It returns the number of seconds between two date-time objects.
xx. WeeksBetween(datetime1, datetime2)
WeeksBetween returns the number of weeks between two date-time objects.
xxi. YearsBetween(datetime1, datetime2)
To get the number of years as a return between two date-time objects, we use it.
Any doubt yet in Pig Built in functions? Please Comment.

### f. Math Functions

We have the following Math – Pig Built in functions−
i. ABS(expression)

• Syntax

ABS(expression)
In order to get the absolute value of an expression.
ii. ACOS(expression)

• Syntax

ACOS(expression)
It gives the arc cosine of an expression.
iii. ASIN(expression)

• Syntax

ASIN(expression)
ASIN gives the arc sine of an expression.
iv. ATAN(expression)

• Syntax

ATAN(expression
To get the arc tangent of an expression, we use it.
v. CBRT(expression)

• Syntax

CBRT(expression)
It gives the cube root of an expression.
vi. CEIL(expression)

• Syntax

CEIL(expression)
CEIL is used to get the value of an expression rounded up to the nearest integer.
vii. COS(expression)

• Syntax

COS(expression)
In order to get the trigonometric cosine of an expression.
viii. COSH(expression)

• Syntax

COSH(expression)
COSH gives the hyperbolic cosine of an expression.
ix. EXP(expression)

• Syntax

EXP(expression)
To get the Euler’s number e raised to the power of x.
x. FLOOR(expression)

• Syntax

FLOOR(expression)
In order to get the value of an expression rounded down to the nearest integer.
xi. LOG(expression)

• Syntax

LOG(expression)
LOG gives the natural logarithm (base e) of an expression.
xii.
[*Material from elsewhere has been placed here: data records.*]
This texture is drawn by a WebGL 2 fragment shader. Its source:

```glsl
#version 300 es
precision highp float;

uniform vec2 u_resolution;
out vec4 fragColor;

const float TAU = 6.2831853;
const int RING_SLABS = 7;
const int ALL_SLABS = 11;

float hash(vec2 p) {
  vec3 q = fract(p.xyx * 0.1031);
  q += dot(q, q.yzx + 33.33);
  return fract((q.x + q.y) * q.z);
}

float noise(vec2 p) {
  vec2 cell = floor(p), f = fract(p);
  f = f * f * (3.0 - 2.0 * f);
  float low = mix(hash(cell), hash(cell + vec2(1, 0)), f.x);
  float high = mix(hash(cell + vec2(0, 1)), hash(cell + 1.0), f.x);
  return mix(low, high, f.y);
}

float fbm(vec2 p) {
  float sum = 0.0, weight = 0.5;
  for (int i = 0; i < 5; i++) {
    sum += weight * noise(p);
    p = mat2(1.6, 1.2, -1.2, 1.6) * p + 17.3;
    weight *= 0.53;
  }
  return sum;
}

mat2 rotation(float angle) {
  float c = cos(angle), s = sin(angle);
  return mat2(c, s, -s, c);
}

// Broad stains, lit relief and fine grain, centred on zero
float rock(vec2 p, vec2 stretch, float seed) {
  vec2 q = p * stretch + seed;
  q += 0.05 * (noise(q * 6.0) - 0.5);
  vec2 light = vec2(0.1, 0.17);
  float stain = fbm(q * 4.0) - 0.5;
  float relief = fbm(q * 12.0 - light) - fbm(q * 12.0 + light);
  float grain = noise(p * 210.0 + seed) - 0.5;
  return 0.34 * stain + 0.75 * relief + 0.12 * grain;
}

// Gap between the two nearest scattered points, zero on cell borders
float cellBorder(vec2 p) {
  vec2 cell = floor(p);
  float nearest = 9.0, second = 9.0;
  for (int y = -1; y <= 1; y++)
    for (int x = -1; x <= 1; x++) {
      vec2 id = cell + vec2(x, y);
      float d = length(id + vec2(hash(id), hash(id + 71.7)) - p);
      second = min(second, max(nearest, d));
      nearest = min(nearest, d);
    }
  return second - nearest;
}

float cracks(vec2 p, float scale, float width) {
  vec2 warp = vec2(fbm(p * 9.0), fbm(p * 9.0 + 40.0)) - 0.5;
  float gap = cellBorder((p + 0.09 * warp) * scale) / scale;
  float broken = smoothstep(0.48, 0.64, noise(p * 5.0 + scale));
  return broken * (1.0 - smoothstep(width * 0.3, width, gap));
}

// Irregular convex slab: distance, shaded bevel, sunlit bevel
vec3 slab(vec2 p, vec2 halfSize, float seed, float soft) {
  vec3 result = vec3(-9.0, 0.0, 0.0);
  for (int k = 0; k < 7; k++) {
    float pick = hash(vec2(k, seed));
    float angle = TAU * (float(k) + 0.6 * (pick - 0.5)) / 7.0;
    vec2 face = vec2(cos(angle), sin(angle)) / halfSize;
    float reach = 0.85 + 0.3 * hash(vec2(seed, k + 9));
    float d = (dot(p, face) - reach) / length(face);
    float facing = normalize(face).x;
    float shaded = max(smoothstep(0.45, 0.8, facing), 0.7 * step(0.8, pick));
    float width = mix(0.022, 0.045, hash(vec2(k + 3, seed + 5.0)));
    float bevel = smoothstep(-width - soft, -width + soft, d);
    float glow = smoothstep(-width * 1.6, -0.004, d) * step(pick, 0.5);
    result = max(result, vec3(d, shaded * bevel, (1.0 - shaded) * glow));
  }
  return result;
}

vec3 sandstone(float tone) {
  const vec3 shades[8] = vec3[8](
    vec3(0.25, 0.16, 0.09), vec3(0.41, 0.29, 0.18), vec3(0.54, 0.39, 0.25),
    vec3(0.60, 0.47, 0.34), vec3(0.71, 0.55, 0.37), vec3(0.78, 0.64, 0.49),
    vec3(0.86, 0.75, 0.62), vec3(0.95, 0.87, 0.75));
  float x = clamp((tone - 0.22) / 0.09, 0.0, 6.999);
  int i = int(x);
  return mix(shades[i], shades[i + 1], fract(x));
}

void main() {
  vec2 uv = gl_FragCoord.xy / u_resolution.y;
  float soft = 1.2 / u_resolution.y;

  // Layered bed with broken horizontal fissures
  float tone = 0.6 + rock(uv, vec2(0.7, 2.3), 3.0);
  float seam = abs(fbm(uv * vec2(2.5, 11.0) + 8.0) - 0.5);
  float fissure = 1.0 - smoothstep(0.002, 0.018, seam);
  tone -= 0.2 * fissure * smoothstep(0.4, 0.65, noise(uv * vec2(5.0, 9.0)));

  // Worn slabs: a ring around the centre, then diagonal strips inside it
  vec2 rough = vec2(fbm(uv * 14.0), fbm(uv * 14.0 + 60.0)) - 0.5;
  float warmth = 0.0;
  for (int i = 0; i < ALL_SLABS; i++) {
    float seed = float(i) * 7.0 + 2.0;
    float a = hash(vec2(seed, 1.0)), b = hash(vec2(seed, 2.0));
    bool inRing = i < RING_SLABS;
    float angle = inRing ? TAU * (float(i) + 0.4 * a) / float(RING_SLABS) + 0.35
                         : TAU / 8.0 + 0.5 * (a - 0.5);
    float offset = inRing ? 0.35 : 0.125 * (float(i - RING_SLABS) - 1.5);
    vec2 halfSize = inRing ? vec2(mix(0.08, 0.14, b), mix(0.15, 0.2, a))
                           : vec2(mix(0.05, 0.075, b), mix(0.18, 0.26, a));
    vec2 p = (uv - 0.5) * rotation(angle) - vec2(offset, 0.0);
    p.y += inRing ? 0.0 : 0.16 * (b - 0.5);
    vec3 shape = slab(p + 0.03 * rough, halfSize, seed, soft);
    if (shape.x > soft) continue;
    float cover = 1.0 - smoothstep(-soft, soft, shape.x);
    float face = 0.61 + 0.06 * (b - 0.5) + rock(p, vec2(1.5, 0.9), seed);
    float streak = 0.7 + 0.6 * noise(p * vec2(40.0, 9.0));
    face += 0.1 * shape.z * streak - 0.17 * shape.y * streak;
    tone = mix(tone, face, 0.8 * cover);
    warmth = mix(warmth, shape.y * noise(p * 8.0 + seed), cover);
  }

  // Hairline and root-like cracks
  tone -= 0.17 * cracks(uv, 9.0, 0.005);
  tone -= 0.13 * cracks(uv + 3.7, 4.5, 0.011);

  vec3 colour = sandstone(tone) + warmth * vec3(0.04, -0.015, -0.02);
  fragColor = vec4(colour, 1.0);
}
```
LOG10(expression)

• Syntax

LOG10(expression)
It gives the base 10 logarithms of an expression.
xiii. RANDOM( )

• Syntax

RANDOM( )
In order to get a pseudo random number (type double) greater than or equal to 0.0 and less than 1.0.
xiv. ROUND(expression)

• Syntax

ROUND(expression)
ROUND gives the value of an expression rounded to an integer (if the result type is float) or rounded to a long (if the result type is double).
xv. SIN(expression)

• Syntax

SIN(expression)
In order to get the sine of an expression.
xvi. SINH(expression)

• Syntax

SINH(expression)
It gives the hyperbolic sine of an expression.
xvii. SQRT(expression)

• Syntax

SQRT(expression)
SQRT gives the positive square root of an expression.
xviii. TAN(expression)

• Syntax

TAN(expression)
In order to get the trigonometric tangent of an angle.
xix. TANH(expression)

• Syntax

TANH(expression)
It gives the hyperbolic tangent of an expression.
So, this was all about Pig Built in Functions. Hope you like our explanation.

## 4. Conclusion: Apache Pig Built in Functions

As a result, we have seen all the Apache Pig Built in Functions in detail. Moreover, we discussed string functions, math functions, load & store, bag & tuple, and eval functions. Still, if any doubt occurs, feel free to ask in the comments.
For Reference

### No Responses

1. Saran says:

Can you please give an example for each of the commands executed in grunt shell?